- [WORK INSTRUCTIONS]:
Images are to be excluded from the copy, and the records below reproduced word for word.

- [DATA TO EXAMINE]:
———

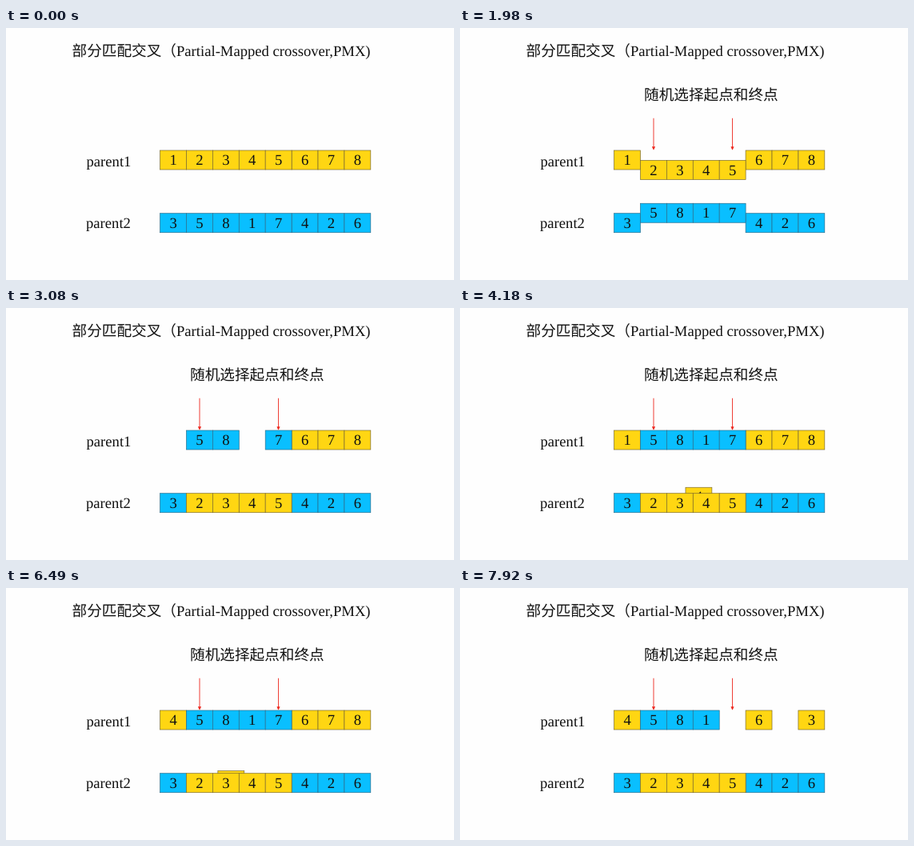
An HTML page that plays this animation: 560x315 px, repeating every 8000 ms.

```html
<!DOCTYPE html>
<html lang="zh-CN">
<head>
<meta charset="utf-8">
<title>PMX</title>
<style>
  html, body { margin: 0; width: 100%; height: 100%; overflow: hidden; background: #fefefe; }
  svg { display: block; width: 560px; height: 315px; }
  text { font: 300 18.65px 'Liberation Serif', 'Noto Sans CJK SC', 'Noto Sans CJK', serif; fill: #111; text-rendering: geometricPrecision; }
  .cell text { text-anchor: middle; }
  .cell rect { stroke-width: .7; }
  .yellow rect { fill: #ffd612; stroke: #7d6c2c; }
  .blue rect { fill: #09bfff; stroke: #2a6d8c; }
  .arrow line { stroke: #ee2a20; stroke-width: .9; }
  .arrow path { fill: #ee2a20; }
</style>
</head>
<body>
<svg id="stage" viewBox="0 0 560 315">
  <text x="82.5" y="34.5">部分匹配交叉（Partial-Mapped crossover,PMX)</text>
  <text x="100.5" y="173">parent1</text>
  <text x="100" y="250">parent2</text>
  <text id="hint" x="230" y="89.5">随机选择起点和终点</text>
</svg>
<script>
const LOOP = 8000, STEP = 110, MOVE = 800;
const LEFT = 192.6, PITCH = 32.9, TOP = 153, BOTTOM = 231.7, HEIGHT = 24;
const GAP = BOTTOM - TOP;
const stage = document.getElementById('stage');
const hint = document.getElementById('hint');

function add(parent, tag, attrs, text = '') {
  const el = document.createElementNS('http://www.w3.org/2000/svg', tag);
  for (const key in attrs) el.setAttribute(key, attrs[key]);
  el.textContent = text;
  return parent.appendChild(el);
}

function cell(parent, column, y, digit, color) {
  const g = add(parent, 'g', { class: 'cell ' + color });
  const x = LEFT + column * PITCH;
  add(g, 'rect', { x, y, width: PITCH, height: HEIGHT });
  add(g, 'text', { x: x + PITCH / 2, y: y + 18.2 }, digit);
  return g;
}

function arrow(x) {
  const g = add(stage, 'g', { class: 'arrow' });
  add(g, 'line', { x1: x, y1: 112.5, x2: x, y2: 149 });
  add(g, 'path', { d: `M${x - 2.2} 148.2h4.4l-2.2 4.6z` });
  return g;
}

// Stacking order: outer cells, travelling copies, swapped segments, arrows.
const layers = [0, 1, 2, 3].map(() => add(stage, 'g', {}));
const [outer, copies, yellowSegment, blueSegment] = layers;

function row(digits, y, color, segment) {
  return [...digits].map((digit, i) =>
    cell(i > 0 && i < 5 ? segment : outer, i, y, digit, color));
}
const yellow = row('12345678', TOP, 'yellow', yellowSegment);
const blue = row('35817426', BOTTOM, 'blue', blueSegment);
const arrows = [
  { el: arrow(242), start: 990, frames: 4 },
  { el: arrow(340.5), start: 1540, frames: 3 }
];

const moves = [
  { el: cell(copies, 3, BOTTOM, '4', 'yellow'), columns: -3, start: 4006, replaced: yellow[0] },
  { el: cell(copies, 2, BOTTOM, '3', 'yellow'), columns: 5, start: 6378, replaced: yellow[7] }
];
const blinks = [
  { start: 2640, cells: [yellow[0], blue[3]] },
  { start: 3410, cells: [blue[3]] },
  { start: 5060, cells: [yellow[7], blue[2]] },
  { start: 5830, cells: [blue[2]] },
  { start: 7480, cells: [yellow[6], blue[4]] }
];

const clamp = v => Math.min(1, Math.max(0, v));
const ease = v => v < .5 ? 2 * v * v : 1 - 2 * (1 - v) ** 2;
const travel = (t, start) => ease(clamp((t - start) / MOVE));
const appear = (t, start, frames) => clamp(((t - start) / STEP + 1) / frames);
const shift = (el, x, y) => el.setAttribute('transform', `translate(${x} ${y})`);
const show = (el, visible) => { el.style.visibility = visible ? 'visible' : 'hidden'; };

function draw(time) {
  const t = time < 2 * STEP ? 0 : Math.floor(time / STEP) * STEP;

  hint.style.opacity = appear(t, 220, 5);
  for (const { el, start, frames } of arrows) {
    const shown = appear(t, start, frames);
    show(el, shown > 0);
    el.style.clipPath = `inset(0 0 ${(1 - shown) * 100}% 0)`;
  }

  const swap = GAP * travel(t, 1755);
  shift(yellowSegment, 0, swap);
  shift(blueSegment, 0, -swap);

  for (const g of [...yellow, ...blue]) show(g, true);
  for (const { el, columns, start, replaced } of moves) {
    const p = travel(t, start);
    show(el, p > 0);
    show(replaced, p < 1);
    shift(el, columns * PITCH * p, -GAP * p);
  }
  for (const { start, cells } of blinks) {
    const n = Math.round((t - start) / STEP);
    if (n >= 0 && n < 6 && n % 2 === 0)
      for (const g of cells) show(g, false);
  }
}

const begin = performance.now();
function tick() {
  draw((performance.now() - begin) % LOOP);
  requestAnimationFrame(tick);
}
tick();
</script>
</body>
</html>
```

———

- [RESULT]:
An HTML page that plays this animation: 560x315 px, repeating every 8000 ms.

```html
<!DOCTYPE html>
<html lang="zh-CN">
<head>
<meta charset="utf-8">
<title>PMX</title>
<style>
  html, body { margin: 0; width: 100%; height: 100%; overflow: hidden; background: #fefefe; }
  svg { display: block; width: 560px; height: 315px; }
  text { font: 300 18.65px 'Liberation Serif', 'Noto Sans CJK SC', 'Noto Sans CJK', serif; fill: #111; text-rendering: geometricPrecision; }
  .cell text { text-anchor: middle; }
  .cell rect { stroke-width: .7; }
  .yellow rect { fill: #ffd612; stroke: #7d6c2c; }
  .blue rect { fill: #09bfff; stroke: #2a6d8c; }
  .arrow line { stroke: #ee2a20; stroke-width: .9; }
  .arrow path { fill: #ee2a20; }
</style>
</head>
<body>
<svg id="stage" viewBox="0 0 560 315">
  <text x="82.5" y="34.5">部分匹配交叉（Partial-Mapped crossover,PMX)</text>
  <text x="100.5" y="173">parent1</text>
  <text x="100" y="250">parent2</text>
  <text id="hint" x="230" y="89.5">随机选择起点和终点</text>
</svg>
<script>
const LOOP = 8000, STEP = 110, MOVE = 800;
const LEFT = 192.6, PITCH = 32.9, TOP = 153, BOTTOM = 231.7, HEIGHT = 24;
const GAP = BOTTOM - TOP;
const stage = document.getElementById('stage');
const hint = document.getElementById('hint');

function add(parent, tag, attrs, text = '') {
  const el = document.createElementNS('http://www.w3.org/2000/svg', tag);
  for (const key in attrs) el.setAttribute(key, attrs[key]);
  el.textContent = text;
  return parent.appendChild(el);
}

function cell(parent, column, y, digit, color) {
  const g = add(parent, 'g', { class: 'cell ' + color });
  const x = LEFT + column * PITCH;
  add(g, 'rect', { x, y, width: PITCH, height: HEIGHT });
  add(g, 'text', { x: x + PITCH / 2, y: y + 18.2 }, digit);
  return g;
}

function arrow(x) {
  const g = add(stage, 'g', { class: 'arrow' });
  add(g, 'line', { x1: x, y1: 112.5, x2: x, y2: 149 });
  add(g, 'path', { d: `M${x - 2.2} 148.2h4.4l-2.2 4.6z` });
  return g;
}

// Stacking order: outer cells, travelling copies, swapped segments, arrows.
const layers = [0, 1, 2, 3].map(() => add(stage, 'g', {}));
const [outer, copies, yellowSegment, blueSegment] = layers;

function row(digits, y, color, segment) {
  return [...digits].map((digit, i) =>
    cell(i > 0 && i < 5 ? segment : outer, i, y, digit, color));
}
const yellow = row('12345678', TOP, 'yellow', yellowSegment);
const blue = row('35817426', BOTTOM, 'blue', blueSegment);
const arrows = [
  { el: arrow(242), start: 990, frames: 4 },
  { el: arrow(340.5), start: 1540, frames: 3 }
];

const moves = [
  { el: cell(copies, 3, BOTTOM, '4', 'yellow'), columns: -3, start: 4006, replaced: yellow[0] },
  { el: cell(copies, 2, BOTTOM, '3', 'yellow'), columns: 5, start: 6378, replaced: yellow[7] }
];
const blinks = [
  { start: 2640, cells: [yellow[0], blue[3]] },
  { start: 3410, cells: [blue[3]] },
  { start: 5060, cells: [yellow[7], blue[2]] },
  { start: 5830, cells: [blue[2]] },
  { start: 7480, cells: [yellow[6], blue[4]] }
];

const clamp = v => Math.min(1, Math.max(0, v));
const ease = v => v < .5 ? 2 * v * v : 1 - 2 * (1 - v) ** 2;
const travel = (t, start) => ease(clamp((t - start) / MOVE));
const appear = (t, start, frames) => clamp(((t - start) / STEP + 1) / frames);
const shift = (el, x, y) => el.setAttribute('transform', `translate(${x} ${y})`);
const show = (el, visible) => { el.style.visibility = visible ? 'visible' : 'hidden'; };

function draw(time) {
  const t = time < 2 * STEP ? 0 : Math.floor(time / STEP) * STEP;

  hint.style.opacity = appear(t, 220, 5);
  for (const { el, start, frames } of arrows) {
    const shown = appear(t, start, frames);
    show(el, shown > 0);
    el.style.clipPath = `inset(0 0 ${(1 - shown) * 100}% 0)`;
  }

  const swap = GAP * travel(t, 1755);
  shift(yellowSegment, 0, swap);
  shift(blueSegment, 0, -swap);

  for (const g of [...yellow, ...blue]) show(g, true);
  for (const { el, columns, start, replaced } of moves) {
    const p = travel(t, start);
    show(el, p > 0);
    show(replaced, p < 1);
    shift(el, columns * PITCH * p, -GAP * p);
  }
  for (const { start, cells } of blinks) {
    const n = Math.round((t - start) / STEP);
    if (n >= 0 && n < 6 && n % 2 === 0)
      for (const g of cells) show(g, false);
  }
}

const begin = performance.now();
function tick() {
  draw((performance.now() - begin) % LOOP);
  requestAnimationFrame(tick);
}
tick();
</script>
</body>
</html>
```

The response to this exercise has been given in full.